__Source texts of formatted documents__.
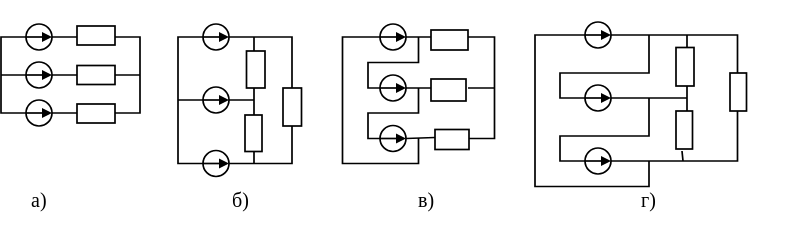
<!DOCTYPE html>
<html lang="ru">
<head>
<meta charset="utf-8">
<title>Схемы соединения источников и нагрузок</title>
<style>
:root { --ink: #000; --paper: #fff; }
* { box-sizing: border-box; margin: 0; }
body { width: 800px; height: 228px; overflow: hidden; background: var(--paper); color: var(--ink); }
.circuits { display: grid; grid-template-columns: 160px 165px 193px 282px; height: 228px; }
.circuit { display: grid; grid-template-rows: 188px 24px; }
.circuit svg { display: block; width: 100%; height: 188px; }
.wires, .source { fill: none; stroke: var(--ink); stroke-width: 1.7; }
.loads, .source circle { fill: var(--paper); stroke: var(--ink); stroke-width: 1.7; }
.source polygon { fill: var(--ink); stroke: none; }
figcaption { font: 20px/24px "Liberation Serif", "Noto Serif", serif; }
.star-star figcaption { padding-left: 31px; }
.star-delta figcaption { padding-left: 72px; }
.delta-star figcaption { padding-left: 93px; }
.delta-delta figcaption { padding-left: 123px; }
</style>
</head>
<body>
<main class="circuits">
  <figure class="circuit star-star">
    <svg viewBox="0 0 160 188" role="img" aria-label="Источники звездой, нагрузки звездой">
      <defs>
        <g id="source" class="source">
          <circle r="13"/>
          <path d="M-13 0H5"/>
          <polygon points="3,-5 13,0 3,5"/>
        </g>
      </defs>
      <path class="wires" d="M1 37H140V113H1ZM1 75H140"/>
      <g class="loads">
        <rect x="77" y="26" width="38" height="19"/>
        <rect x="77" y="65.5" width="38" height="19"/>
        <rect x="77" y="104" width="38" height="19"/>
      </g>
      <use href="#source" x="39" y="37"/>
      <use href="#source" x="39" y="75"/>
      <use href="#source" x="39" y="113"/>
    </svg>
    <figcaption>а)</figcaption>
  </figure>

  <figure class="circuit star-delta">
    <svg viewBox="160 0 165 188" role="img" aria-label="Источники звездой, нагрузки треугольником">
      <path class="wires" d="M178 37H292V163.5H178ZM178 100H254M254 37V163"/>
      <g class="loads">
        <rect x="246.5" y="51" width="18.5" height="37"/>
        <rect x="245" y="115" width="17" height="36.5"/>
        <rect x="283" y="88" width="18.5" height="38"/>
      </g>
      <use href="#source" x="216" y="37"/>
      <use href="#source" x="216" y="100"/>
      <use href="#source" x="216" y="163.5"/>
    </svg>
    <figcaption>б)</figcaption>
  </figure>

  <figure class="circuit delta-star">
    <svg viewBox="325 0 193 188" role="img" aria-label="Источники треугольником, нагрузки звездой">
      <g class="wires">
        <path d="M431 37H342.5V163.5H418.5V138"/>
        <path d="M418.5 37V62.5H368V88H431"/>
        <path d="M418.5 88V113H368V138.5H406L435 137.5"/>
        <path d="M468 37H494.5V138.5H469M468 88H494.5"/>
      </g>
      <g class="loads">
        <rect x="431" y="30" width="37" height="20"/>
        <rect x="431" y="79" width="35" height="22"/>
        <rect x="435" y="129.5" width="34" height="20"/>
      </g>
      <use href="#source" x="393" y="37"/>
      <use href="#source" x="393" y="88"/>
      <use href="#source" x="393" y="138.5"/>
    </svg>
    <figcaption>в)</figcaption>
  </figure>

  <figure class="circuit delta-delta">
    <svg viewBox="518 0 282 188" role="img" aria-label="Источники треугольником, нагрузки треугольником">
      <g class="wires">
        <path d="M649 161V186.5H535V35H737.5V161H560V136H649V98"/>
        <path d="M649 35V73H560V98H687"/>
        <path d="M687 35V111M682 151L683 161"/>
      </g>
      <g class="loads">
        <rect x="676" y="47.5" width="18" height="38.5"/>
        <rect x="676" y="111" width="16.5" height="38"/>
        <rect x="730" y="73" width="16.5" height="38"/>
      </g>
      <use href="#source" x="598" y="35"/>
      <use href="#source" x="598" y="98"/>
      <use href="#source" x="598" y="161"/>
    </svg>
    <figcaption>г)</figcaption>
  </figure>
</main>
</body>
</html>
* * *
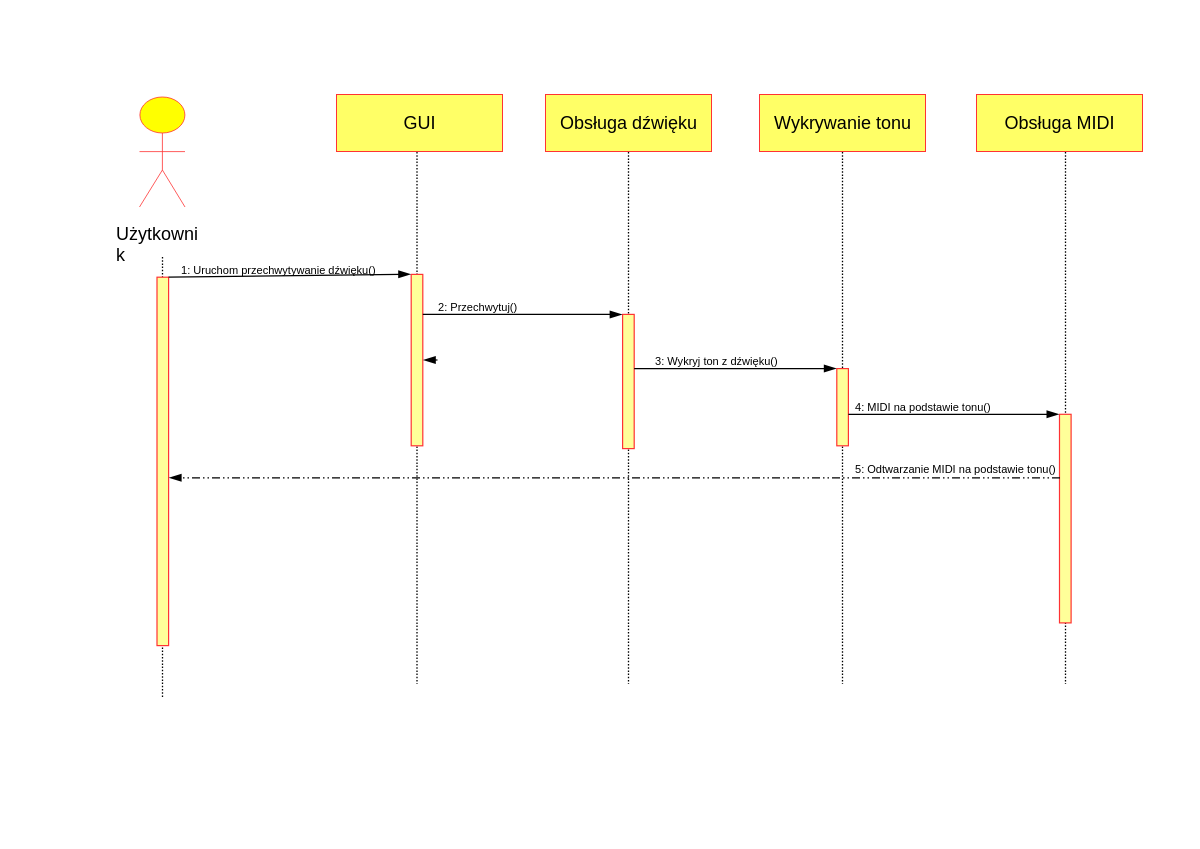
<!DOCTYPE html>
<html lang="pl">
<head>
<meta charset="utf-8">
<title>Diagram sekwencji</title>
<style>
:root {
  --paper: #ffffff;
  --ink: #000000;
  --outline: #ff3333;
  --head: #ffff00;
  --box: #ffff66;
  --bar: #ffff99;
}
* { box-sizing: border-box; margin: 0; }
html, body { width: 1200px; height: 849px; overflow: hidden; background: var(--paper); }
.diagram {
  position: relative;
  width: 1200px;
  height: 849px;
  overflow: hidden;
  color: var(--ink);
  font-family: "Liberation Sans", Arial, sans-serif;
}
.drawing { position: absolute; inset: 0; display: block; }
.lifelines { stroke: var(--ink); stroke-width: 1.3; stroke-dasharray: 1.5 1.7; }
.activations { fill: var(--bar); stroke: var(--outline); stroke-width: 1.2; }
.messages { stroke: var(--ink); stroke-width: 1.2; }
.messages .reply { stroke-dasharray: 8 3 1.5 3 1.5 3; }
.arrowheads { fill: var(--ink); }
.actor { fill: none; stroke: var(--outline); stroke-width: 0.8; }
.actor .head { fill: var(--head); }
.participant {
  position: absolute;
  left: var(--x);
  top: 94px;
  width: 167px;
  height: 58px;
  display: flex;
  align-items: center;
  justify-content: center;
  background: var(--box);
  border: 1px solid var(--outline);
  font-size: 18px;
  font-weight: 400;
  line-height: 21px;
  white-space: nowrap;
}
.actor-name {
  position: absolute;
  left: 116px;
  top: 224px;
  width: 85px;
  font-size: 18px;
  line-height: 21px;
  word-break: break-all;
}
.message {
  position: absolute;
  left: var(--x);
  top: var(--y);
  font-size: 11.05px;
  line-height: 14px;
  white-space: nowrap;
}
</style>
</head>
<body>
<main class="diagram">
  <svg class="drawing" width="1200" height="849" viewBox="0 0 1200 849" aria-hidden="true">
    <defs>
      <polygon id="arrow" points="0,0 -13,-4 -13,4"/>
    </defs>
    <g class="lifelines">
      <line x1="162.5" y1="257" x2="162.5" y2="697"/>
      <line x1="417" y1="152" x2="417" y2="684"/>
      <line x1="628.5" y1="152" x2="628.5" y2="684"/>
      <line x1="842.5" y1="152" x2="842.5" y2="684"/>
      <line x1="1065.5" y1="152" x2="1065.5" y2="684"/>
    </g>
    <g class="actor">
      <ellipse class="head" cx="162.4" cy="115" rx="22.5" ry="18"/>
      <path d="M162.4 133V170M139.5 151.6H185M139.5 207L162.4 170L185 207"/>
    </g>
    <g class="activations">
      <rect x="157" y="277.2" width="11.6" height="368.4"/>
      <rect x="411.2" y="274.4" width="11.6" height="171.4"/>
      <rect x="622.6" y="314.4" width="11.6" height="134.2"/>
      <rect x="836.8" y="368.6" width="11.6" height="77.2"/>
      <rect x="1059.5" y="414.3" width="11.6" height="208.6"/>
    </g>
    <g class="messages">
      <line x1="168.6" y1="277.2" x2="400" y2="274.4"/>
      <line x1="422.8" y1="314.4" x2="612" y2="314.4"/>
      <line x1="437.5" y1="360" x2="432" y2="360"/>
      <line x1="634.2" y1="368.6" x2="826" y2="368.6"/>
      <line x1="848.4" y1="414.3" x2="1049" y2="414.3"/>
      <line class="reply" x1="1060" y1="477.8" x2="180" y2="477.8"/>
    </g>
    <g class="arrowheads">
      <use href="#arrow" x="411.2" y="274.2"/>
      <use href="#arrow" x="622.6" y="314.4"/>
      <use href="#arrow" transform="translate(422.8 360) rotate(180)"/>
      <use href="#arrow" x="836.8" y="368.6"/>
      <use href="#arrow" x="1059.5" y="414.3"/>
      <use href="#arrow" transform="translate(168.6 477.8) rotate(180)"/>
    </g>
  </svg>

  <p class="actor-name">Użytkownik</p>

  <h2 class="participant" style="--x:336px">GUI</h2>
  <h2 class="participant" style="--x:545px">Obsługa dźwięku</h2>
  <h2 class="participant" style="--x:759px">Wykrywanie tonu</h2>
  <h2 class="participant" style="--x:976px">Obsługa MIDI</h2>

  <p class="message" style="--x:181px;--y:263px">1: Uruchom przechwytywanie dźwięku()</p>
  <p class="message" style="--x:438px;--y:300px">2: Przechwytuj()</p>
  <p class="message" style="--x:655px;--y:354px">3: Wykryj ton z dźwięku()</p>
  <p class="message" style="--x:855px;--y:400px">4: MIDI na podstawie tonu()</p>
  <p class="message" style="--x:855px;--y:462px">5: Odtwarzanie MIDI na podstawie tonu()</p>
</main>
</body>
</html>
...
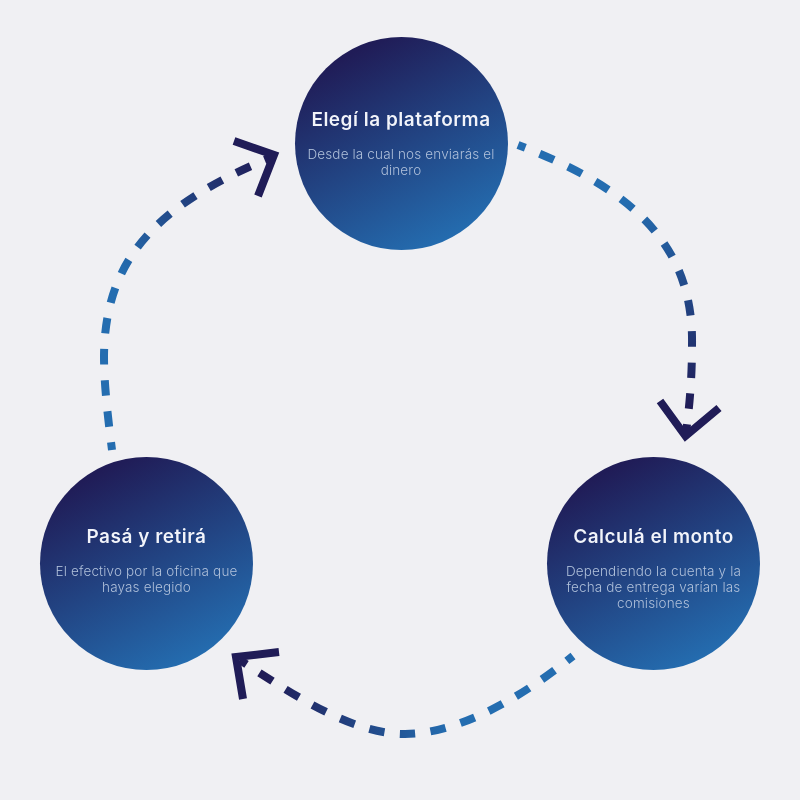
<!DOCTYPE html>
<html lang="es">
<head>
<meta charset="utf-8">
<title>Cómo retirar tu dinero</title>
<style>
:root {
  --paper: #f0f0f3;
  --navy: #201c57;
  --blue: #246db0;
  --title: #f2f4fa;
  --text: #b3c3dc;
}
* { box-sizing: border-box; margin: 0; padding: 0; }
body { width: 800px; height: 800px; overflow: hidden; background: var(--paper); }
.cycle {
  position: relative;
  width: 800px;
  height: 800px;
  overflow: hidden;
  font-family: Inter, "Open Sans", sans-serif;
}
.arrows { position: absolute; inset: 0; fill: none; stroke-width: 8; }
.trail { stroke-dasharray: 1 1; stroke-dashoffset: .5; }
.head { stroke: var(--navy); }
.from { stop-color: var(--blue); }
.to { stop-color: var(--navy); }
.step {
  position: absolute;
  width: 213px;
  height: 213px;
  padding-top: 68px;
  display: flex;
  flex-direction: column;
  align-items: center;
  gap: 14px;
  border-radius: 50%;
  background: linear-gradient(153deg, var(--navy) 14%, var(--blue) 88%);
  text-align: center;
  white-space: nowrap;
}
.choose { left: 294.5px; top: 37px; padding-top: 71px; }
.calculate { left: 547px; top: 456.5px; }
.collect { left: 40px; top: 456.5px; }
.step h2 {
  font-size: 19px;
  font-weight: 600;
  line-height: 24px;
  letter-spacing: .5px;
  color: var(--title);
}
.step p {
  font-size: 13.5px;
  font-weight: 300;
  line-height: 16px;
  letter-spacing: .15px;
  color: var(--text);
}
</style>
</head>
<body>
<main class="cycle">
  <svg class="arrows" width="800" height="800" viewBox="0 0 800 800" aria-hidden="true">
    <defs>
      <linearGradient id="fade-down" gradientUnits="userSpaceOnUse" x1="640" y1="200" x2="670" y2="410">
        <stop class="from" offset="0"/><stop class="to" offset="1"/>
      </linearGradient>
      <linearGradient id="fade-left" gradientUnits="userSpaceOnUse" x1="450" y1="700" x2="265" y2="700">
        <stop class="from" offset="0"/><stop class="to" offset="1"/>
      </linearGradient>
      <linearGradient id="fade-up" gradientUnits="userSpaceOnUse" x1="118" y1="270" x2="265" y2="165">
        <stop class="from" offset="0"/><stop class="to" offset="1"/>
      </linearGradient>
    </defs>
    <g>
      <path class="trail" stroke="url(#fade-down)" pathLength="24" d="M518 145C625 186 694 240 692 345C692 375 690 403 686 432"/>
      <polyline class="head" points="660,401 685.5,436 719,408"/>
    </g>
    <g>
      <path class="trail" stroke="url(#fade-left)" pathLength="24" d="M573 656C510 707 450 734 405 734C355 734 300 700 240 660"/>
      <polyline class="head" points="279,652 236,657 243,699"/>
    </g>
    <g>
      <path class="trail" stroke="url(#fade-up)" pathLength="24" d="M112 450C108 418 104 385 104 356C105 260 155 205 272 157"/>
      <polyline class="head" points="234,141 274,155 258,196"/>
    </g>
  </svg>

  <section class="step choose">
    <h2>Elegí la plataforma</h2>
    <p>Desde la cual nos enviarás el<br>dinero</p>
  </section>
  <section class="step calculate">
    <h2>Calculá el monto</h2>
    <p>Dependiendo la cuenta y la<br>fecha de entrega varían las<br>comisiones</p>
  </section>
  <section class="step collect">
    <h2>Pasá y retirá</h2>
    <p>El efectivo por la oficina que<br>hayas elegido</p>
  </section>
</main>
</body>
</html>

__PROBLEM TO SOLVE__. Search the records for the string "dźwięku" and report each line that has it.

__ANSWER BOX__.
  <h2 class="participant" style="--x:545px">Obsługa dźwięku</h2>
  <p class="message" style="--x:181px;--y:263px">1: Uruchom przechwytywanie dźwięku()</p>
  <p class="message" style="--x:655px;--y:354px">3: Wykryj ton z dźwięku()</p>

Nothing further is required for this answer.